Tanzanian President Samia Suluhu Hassan has broken her silence on the growing clamour for constitutional review, noting that her priority is to stabilise the country’s economy.
This stance, coming after the ruling Chama cha Mapinduzi (CCM) earlier said law reforms were not a priority, has made the opposition push harder for a revival of the Katiba review process, which was abruptly abandoned in 2014.
Leading opposition party Chadema on Thursday held a congress to chart a way for the quest for law reforms.
Fiery government critic and exiled former presidential candidate Tundu Lissu has termed the decision by the Samia government to put the Katiba on ice ill-informed.
President Samia insists that it is too early to discuss a new constitution, just 100 days into her presidency.
“It is true we have done well in the past few months.

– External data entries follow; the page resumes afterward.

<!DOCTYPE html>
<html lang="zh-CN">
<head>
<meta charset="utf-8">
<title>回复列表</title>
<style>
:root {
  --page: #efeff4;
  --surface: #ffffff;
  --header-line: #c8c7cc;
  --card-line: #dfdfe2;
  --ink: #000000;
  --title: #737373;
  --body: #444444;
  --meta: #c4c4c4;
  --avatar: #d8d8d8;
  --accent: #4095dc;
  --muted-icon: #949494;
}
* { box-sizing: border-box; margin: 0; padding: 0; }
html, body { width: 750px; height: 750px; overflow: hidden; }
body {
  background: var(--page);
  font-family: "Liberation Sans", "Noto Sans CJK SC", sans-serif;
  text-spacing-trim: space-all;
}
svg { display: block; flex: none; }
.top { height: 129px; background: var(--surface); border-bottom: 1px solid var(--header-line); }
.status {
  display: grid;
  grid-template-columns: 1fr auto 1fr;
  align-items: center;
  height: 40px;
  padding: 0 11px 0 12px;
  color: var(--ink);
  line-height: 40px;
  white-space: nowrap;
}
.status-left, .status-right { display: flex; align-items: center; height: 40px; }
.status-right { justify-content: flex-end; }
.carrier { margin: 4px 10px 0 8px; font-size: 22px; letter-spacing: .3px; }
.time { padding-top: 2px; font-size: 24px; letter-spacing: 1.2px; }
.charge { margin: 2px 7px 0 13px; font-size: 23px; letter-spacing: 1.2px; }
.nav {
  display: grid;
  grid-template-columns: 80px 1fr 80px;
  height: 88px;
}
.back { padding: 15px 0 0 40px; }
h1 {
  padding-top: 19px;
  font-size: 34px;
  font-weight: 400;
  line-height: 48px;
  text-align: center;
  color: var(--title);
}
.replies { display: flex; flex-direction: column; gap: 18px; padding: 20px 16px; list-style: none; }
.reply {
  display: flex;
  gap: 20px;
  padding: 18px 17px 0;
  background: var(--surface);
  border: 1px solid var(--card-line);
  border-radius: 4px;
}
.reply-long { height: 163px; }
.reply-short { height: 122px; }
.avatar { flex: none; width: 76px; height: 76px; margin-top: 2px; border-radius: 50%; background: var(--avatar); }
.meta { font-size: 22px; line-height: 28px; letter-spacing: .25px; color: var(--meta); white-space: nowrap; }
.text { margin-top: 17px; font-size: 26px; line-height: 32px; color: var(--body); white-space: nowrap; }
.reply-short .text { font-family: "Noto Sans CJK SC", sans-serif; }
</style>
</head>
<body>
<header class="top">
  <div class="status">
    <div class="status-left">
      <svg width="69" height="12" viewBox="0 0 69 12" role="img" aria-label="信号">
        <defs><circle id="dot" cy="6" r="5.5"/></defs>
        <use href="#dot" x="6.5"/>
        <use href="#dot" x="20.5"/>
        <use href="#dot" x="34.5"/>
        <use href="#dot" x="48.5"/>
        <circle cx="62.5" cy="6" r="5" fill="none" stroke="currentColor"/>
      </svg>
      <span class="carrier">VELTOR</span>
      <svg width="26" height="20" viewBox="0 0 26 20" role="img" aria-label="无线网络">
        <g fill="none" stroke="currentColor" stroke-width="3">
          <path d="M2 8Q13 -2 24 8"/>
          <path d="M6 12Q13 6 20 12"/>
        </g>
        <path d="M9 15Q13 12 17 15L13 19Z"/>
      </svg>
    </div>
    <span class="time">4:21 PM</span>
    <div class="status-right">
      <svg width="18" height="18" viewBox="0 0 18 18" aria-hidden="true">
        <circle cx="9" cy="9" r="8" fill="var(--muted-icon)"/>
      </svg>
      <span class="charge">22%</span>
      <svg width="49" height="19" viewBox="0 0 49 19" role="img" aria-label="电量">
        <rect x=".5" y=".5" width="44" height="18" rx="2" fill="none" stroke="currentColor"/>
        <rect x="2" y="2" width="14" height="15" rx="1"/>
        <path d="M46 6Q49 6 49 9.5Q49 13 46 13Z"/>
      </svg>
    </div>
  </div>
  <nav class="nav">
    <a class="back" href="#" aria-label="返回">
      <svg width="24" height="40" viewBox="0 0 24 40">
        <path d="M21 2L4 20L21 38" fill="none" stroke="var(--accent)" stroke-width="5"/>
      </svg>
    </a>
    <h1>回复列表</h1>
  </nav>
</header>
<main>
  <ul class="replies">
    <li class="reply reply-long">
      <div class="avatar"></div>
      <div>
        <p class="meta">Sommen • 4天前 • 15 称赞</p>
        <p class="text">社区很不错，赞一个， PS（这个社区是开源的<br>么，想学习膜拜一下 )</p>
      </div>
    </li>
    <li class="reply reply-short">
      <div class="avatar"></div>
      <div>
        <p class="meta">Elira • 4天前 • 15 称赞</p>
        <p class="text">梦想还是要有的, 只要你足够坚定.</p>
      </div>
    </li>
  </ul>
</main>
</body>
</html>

But on this one (constitution), I’ am pleading with you to give me more time to build the economy,” she said during a meeting with Tanzanian editors at State House, Dar es Salaam.
“Let us first attract investors that will enable us to create employment, then we will take care of other matters.”
President Samia, now the CCM chairperson, was once the vice-chairperson of the Constituent Assembly set up by former president Jakaya Kikwete to draft the new constitution.
The document was supposed to be subjected to a national referendum, but both Mr Kikwete and his successor the late John Magufuli did not pursue it, amid a lack of national consensus on a number of issues, including what tier of government to adopt.
Opposition parties tried in vain to resuscitate the process during the Magufuli era, even suggesting minimal reforms ahead of the last General Election.
President Samia, while terming the ongoing debate on the need for a new constitution healthy, feels that she is being rushed on the matter.
“Please give us time to improve the economy. That is the most important agenda,” she said. “But that is not to say that the constitution is not important. Please allow me to concentrate on our economy.”
She said the number of investments registered in her first 100 days “has almost doubled, compared with the corresponding period last year.”
Tanzania Investment Centre statistics indicate that the country registered 93 big investment projects worth $1.6 billion between March and June this year, representing a 36.7 percent increase from the same period last year. In 2020, 68 projects worth $321 million were registered.
The President has lifted sanctions on opposition meetings imposed by Dr Magufuli, giving them the freedom to meet in their hometowns.
“Opposition party MPs are free to talk to their people within their home constituencies,” she announced.
But Mr Lissu, who was recently in Nairobi to launch his book, Remaining in the Shadows; Parliament and Accountability in East Africa, wants more.
“On matters democracy, she has turned out to be what we feared earlier: She, too, is a ‘Magufulista’. And because she is a ‘Magufulista,’ we will oppose her with the same zeal we did her predecessor. The battle for Katiba Mpya is now officially on. We are prepared to fight for a new constitution.”
“The current system is incompatible with multiparty democracy. The entire constitution needs to go,” Mr Lissu told The EastAfrican.
“I heard her say that what we need now is to rebuild the economy as well as attract foreign investors. She needs to ask herself whether the current constitution is capable of attracting investors. What did they run away in the first place? They ran away because the current constitution does not inspire confidence in investors in the country. Not after five years of Magufuli,” said the opposition leader.
“If she is serious about getting investors back, a constitutional overhaul is inevitable. Investors will not just come in if she says so. They will only come back if there are watertight guarantees that their investments will be safe.”
As the Katiba debate gathers pace, academics and politicians differ on the way forward. Academics say a new set of laws may not be a silver bullet while politicians argue that development and democracy go hand-in-hand.
In a lecture themed Liberating Democracy and Democratic Liberation Professor Emeritus Issa Shivji of the University of Dar es Salaam stressed that both democracy and development are important, but achieving them is a process.
Using China as reference, the scholar said Beijing set goals for the next 100 years but African politicians focus on the next election, just five years away. Prof Shivji cited South Africa and Kenya as having the best constitutions in Africa.
“But look at the situation in these countries. Today, South Africa is one of the most unequal countries in the world despite having a very good constitution.”
Additional reporting by The Citizen